Though relatively rare, multisystem inflammatory syndrome in children (MIS-C) has struck fear in the hearts of families across the United States for years now. And in households where a child did recover from MIS-C, questions have abounded as to whether administering COVID-19 vaccine would provide protection from future problems with the virus or leave children at greater risk for severe outcomes. A study of children in Texas and Italy, however, suggests that there’s no additional risk to children receiving the vaccine compared with those who have not had MIS-C. In fact, according to the resultant article published by JAMA Network Open, none of the children studied developed hyperinflammation, myocarditis, or recurrence of MIS-C up to 9.5 months after vaccination. It’s important to note that, because of the fact that MIS-C is relatively rare, the sample size was quite small (15 patients who had been treated for MIS-C). The authors note, however, that “with the known additive protection from reinfection provided by vaccinating previously infected individuals, these findings suggest that patients with a history of MIS-C can be offered vaccination against SARS-CoV-2.” JUCM has covered MIS-C from an urgent care perspective. If you missed that article, you can get caught up here.

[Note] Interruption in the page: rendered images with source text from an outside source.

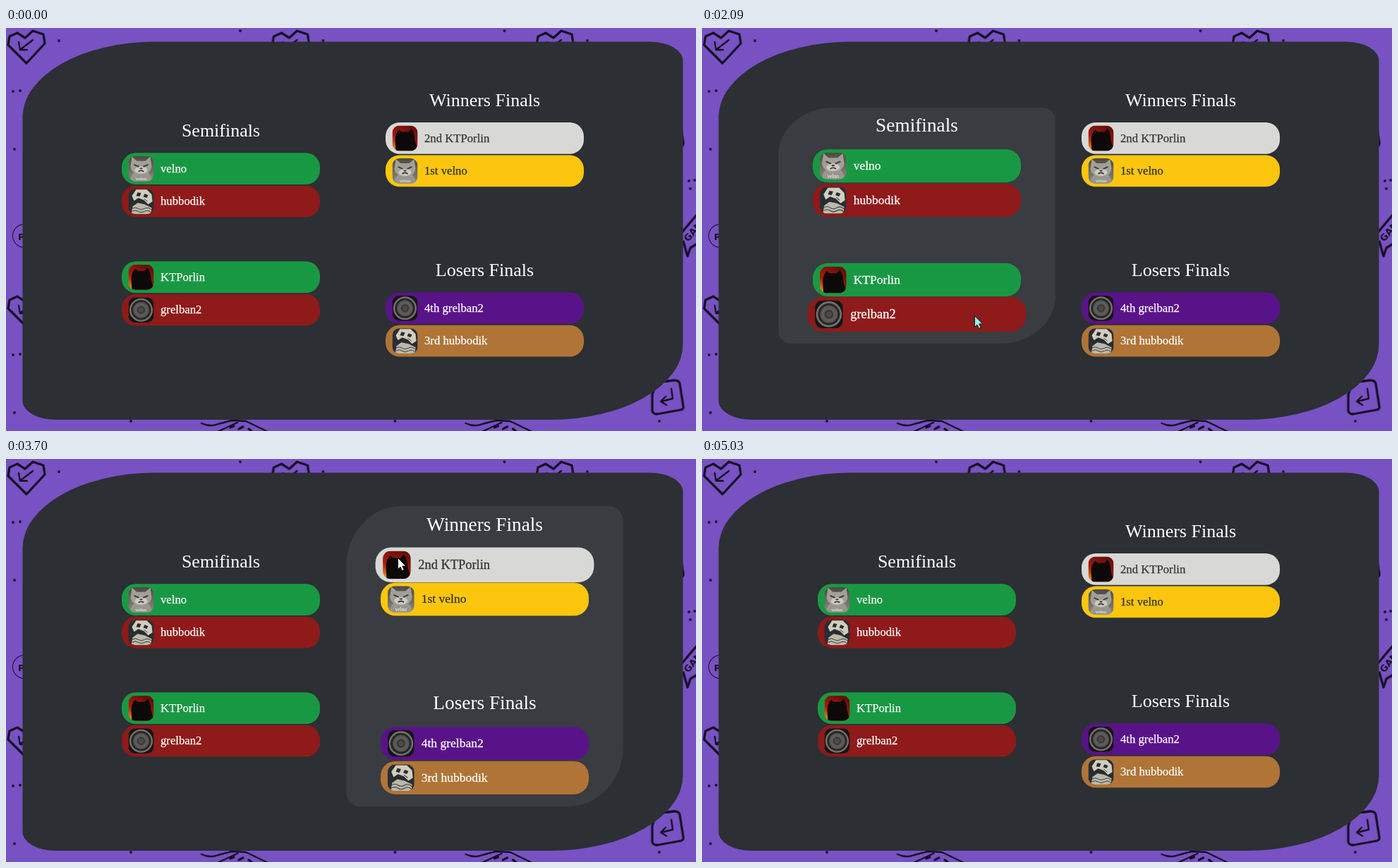
An HTML page for the animation above (5.77 s loop, 978x572 px).

```html
<!DOCTYPE html>
<html lang="en">
<head>
<meta charset="utf-8">
<title>Bracket</title>
<style>
  html, body { margin: 0; width: 100%; height: 100%; overflow: hidden; background: #7851c3; }
  svg { display: block; }
  text { font-family: "Liberation Serif", "Times New Roman", serif; }
  .title { font-size: 26px; fill: #fff; text-anchor: middle; }
  .name { font-size: 16.7px; stroke-width: .25px; }
  .doodle { fill: none; stroke: #140e22; stroke-width: 3.3; stroke-linecap: round; stroke-linejoin: round; }
  .doodle .thin { stroke-width: 2.4; }
  .hand { font: bold 13px "DejaVu Sans", sans-serif; fill: #140e22; stroke: none; }
</style>
</head>
<body>
<svg width="978" height="572" viewBox="0 0 978 572">
  <defs>
    <clipPath id="round"><rect width="36" height="36" rx="10"/></clipPath>
    <linearGradient id="fire" x1="0" y1="1" x2=".6" y2="0"><stop stop-color="#f2a11c"/><stop offset=".45" stop-color="#a81a10"/><stop offset="1" stop-color="#6a0e0b"/></linearGradient>
    <radialGradient id="cone"><stop stop-color="#6d6c69"/><stop offset=".3" stop-color="#454442"/><stop offset=".5" stop-color="#605f5c"/><stop offset="1" stop-color="#393837"/></radialGradient>
    <linearGradient id="fur" x2="0" y2="1"><stop stop-color="#4b4a44"/><stop offset="1" stop-color="#8b8980"/></linearGradient>

    <pattern id="tile" class="doodle" width="374.5" height="374" patternUnits="userSpaceOnUse">
      <path d="M29 50L3 24L5 12L16 7L27 14L38 4L53 9L55 22Z"/>
      <path class="thin" d="M38 17L21 30M18 20L20 31L30 31"/>
      <path class="thin" d="M277 187Q290 193 301 188L320 183L340 184L371 199M300 199L328 186"/>
      <path d="M318 193L323 191M330 195L336 192M344 195L348 198"/>
      <circle cx="26" cy="295" r="16.5" stroke-width="1"/>
      <text class="hand" x="17" y="301">P</text>
      <path d="M209 290L231 264M211 303L217 324L221 312L231 306"/>
      <text class="hand" transform="translate(218 304) rotate(-50)">GAME</text>
      <path d="M167 146L173 129L198 126Q205 126 206 131L211 163Q212 167 207 168L174 174Q166 174 167 166Z"/>
      <path class="thin" d="M194 138L196 152L180 156M186 149L179 156L187 161"/>
      <path stroke-width="3.8" d="M75 18h0M332 4h0M10 90h0M20 89h0M12 172h0M177 184h0M219 217h0M227 216h0M221 228h0"/>
    </pattern>

    <g id="cat">
      <rect width="36" height="36" fill="url(#fur)"/>
      <path d="M3 36Q3 26 9 23H27Q33 26 33 36Z" fill="#98968d"/>
      <path d="M5 1L12 7H24L31 1L33 15Q31 26 18 26Q5 26 3 15Z" fill="#a19f96"/>
      <ellipse cx="18" cy="20" rx="9" ry="5" fill="#cdcbc2"/>
      <path d="M8 12L15 15M28 12L21 15M16 17.500H20M14 22Q18 19 22 22" stroke="#37362f" stroke-width="1.800" fill="none"/>
      <text x="18" y="34" text-anchor="middle" font-size="7" fill="#fff">velno</text>
    </g>
    <g id="shadow">
      <rect width="36" height="36" fill="url(#fire)"/>
      <path d="M5 36L4 20Q5 9 10 6L13 9H23L27 4Q32 12 32 20L36 36Z" fill="#0e0909"/>
    </g>
    <g id="bones">
      <rect width="36" height="36" fill="#272e33"/>
      <path d="M11 1H26L33 8L34 18L28 22L22 16L14 13L8 17L5 10Z" fill="#d2cdbd"/>
      <path d="M6 25L13 20L23 22L33 27L32 36H4Z" fill="#bdb9aa"/>
      <path d="M13 5L18 6L16 11L11 10ZM23 7L28 9L26 13L21 11Z" fill="#272e33"/>
      <path d="M5 28Q10 25 14 28T23 28T33 30M5 32Q10 29 14 32T23 32T33 34M22 14L27 18" stroke="#343b3e" fill="none"/>
    </g>
    <g id="speaker">
      <rect width="36" height="36" fill="#151515"/>
      <circle cx="18" cy="18" r="15.500" fill="url(#cone)" stroke="#777672" stroke-width="2"/>
      <circle cx="18" cy="18" r="12.500" fill="none" stroke="#222" stroke-width="2"/>
      <circle cx="18" cy="18" r="4.500" fill="#4b4a48" stroke="#2a2a29"/>
    </g>
  </defs>
  <rect width="978" height="572" fill="#7851c3"/>
  <rect width="978" height="572" fill="url(#tile)"/>
  <g id="board"></g>
  <g id="pointer"></g>
</svg>
<script>
const NS = "http://www.w3.org/2000/svg";
const LOOP = 5770, STEP = 70, LAG = 50, ZOOM = 1.05;
const ROW_W = 281, ROW_H = 44.8, PITCH = 46.5, PANEL_W = 374;
const GREEN = "#199843", RED = "#8e1a1a";
const tints = { [GREEN]: "#ff9ad0", [RED]: "#8ef4ea" };
const $ = id => document.getElementById(id);

function add(parent, tag, attrs, text) {
  const el = document.createElementNS(NS, tag);
  for (const k in attrs) el.setAttribute(k, attrs[k]);
  if (text) el.textContent = text;
  return parent.appendChild(el);
}

// Leaf-like box: two opposite corners at 20 %, the others at 5 %.
function leaf(x, y, w, h) {
  const a = (r, sx, sy) => `a${w * r} ${h * r} 0 0 1 ${sx * w * r} ${sy * h * r}`;
  return `M${x} ${y + h * .2}${a(.2, 1, -1)}h${w * .75}${a(.05, 1, 1)}v${h * .75}` +
    `${a(.2, -1, 1)}h${-w * .75}${a(.05, -1, -1)}Z`;
}

function zoom(el, cx, cy, on) {
  const s = on ? ZOOM : 1;
  el.setAttribute("transform", `translate(${cx} ${cy}) scale(${s}) translate(${-cx} ${-cy})`);
}

const board = $("board");
add(board, "path", { d: leaf(23.5, 19.5, 936, 536.5), fill: "#2c2f33" });

// Each match: top, title, then two rows of colour, picture, name and ink
const groups = [
  { cx: 304.5, cy: 280.5, h: 319, matches: [
    [177.3, "Semifinals", [GREEN, "cat", "velno"], [RED, "bones", "hubbodik"]],
    [331.3, "", [GREEN, "shadow", "KTPorlin"], [RED, "speaker", "grelban2"]]] },
  { cx: 678.5, cy: 280, h: 406, matches: [
    [134, "Winners Finals", ["#d8d9d7", "shadow", "2nd KTPorlin", "#333"], ["#fcc60e", "cat", "1st velno", "#333"]],
    [375.3, "Losers Finals", ["#591389", "speaker", "4th grelban2"], ["#b07437", "bones", "3rd hubbodik"]]] }
];

function addRow(g, y, [fill, pic, label, ink = "#fff"]) {
  const x = g.cx - ROW_W / 2, el = add(g.el, "g");
  add(el, "rect", { x, y, width: ROW_W, height: ROW_H, rx: 20, fill });
  const spot = add(el, "g", { transform: `translate(${x + 9.5} ${y + 4.5})` });
  add(spot, "use", { href: "#" + pic, "clip-path": "url(#round)" });
  const text = add(el, "text", { class: "name", x: x + 55, y: y + 27.5, fill: ink, stroke: ink }, label);
  return { el, x, y, fill, textX: x + 55, textW: text.getComputedTextLength() };
}

for (const g of groups) {
  g.el = add(board, "g");
  g.panel = add(g.el, "path", { d: leaf(g.cx - PANEL_W / 2, g.cy - g.h / 2, PANEL_W, g.h), fill: "#393c40" });
  g.rows = [];
  for (const [top, title, ...rows] of g.matches) {
    add(g.el, "text", { class: "title", x: g.cx, y: top - 23.5 }, title);
    rows.forEach((row, i) => g.rows.push(addRow(g, top + i * PITCH, row)));
  }
}

const arrow = add($("pointer"), "path", { d: "M.5 .5V16.500L4 13.200L6.500 18.500L9.200 17.300L6.800 12H11.700Z", stroke: "#16181a" });
const beam = add($("pointer"), "g", { fill: "none" });
for (const [stroke, width] of [["#ccc", 2.8], ["#111", 1.6]])
  add(beam, "path", { d: "M-3.500 -8H3.500M0 -8V8M-3.500 8H3.500", stroke, "stroke-width": width });

// Pointer stops: time, x, y
const stops = [
  [860, 643, 556], [1420, 404, 456], [1610, 397, 441], [1680, 393, 436], [2020, 393, 436], [2090, 386, 408],
  [2790, 363, 200], [3490, 555, 140], [3700, 555, 140], [4330, 592, 393], [4960, 633, 561]
];

function pointerAt(t) {
  const i = Math.max(1, stops.findIndex(p => p[0] >= t));
  const [t0, x0, y0] = stops[i - 1], [t1, x1, y1] = stops[i];
  const k = (t - t0) / (t1 - t0);
  return [x0 + (x1 - x0) * k, y0 + (y1 - y0) * k];
}

// Panel and row under a point; rows are tested at their enlarged size.
function hit([px, py]) {
  const group = groups.find(g => Math.abs(px - g.cx) < PANEL_W / 2 && Math.abs(py - g.cy) < g.h / 2);
  if (!group) return {};
  const x = group.cx + (px - group.cx) / ZOOM, y = group.cy + (py - group.cy) / ZOOM;
  const row = group.rows.find(r => x > r.x && x < r.x + ROW_W && y > r.y && y < r.y + ROW_H);
  return { group, row, onText: row && x > row.textX && x < row.textX + row.textW };
}

const show = (el, on) => { el.style.display = on ? "" : "none"; };

function draw(time) {
  const t = Math.floor((time + 10) / STEP) * STEP - 10;
  const shown = t >= stops[0][0] && t <= stops[stops.length - 1][0];
  const pos = shown ? pointerAt(t) : [-99, -99];
  const over = shown ? hit(pointerAt(t - LAG)) : {};

  for (const g of groups) {
    zoom(g.el, g.cx, g.cy, g === over.group);
    show(g.panel, g === over.group);
    for (const r of g.rows) zoom(r.el, g.cx, r.y + ROW_H / 2, r === over.row);
  }

  const { row, onText } = hit(pos);
  $("pointer").setAttribute("transform", `translate(${pos.map(Math.round).join(" ")})`);
  show(arrow, !onText);
  show(beam, onText);
  arrow.setAttribute("fill", row && tints[row.fill] || "#fff");
}

const begin = performance.now();
function tick() {
  draw((performance.now() - begin) % LOOP);
  requestAnimationFrame(tick);
}
tick();
</script>
</body>
</html>
```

Concerns Persist About Giving COVID-19 Vaccine to Kids Who’ve Had MIS-C. Should They, Though?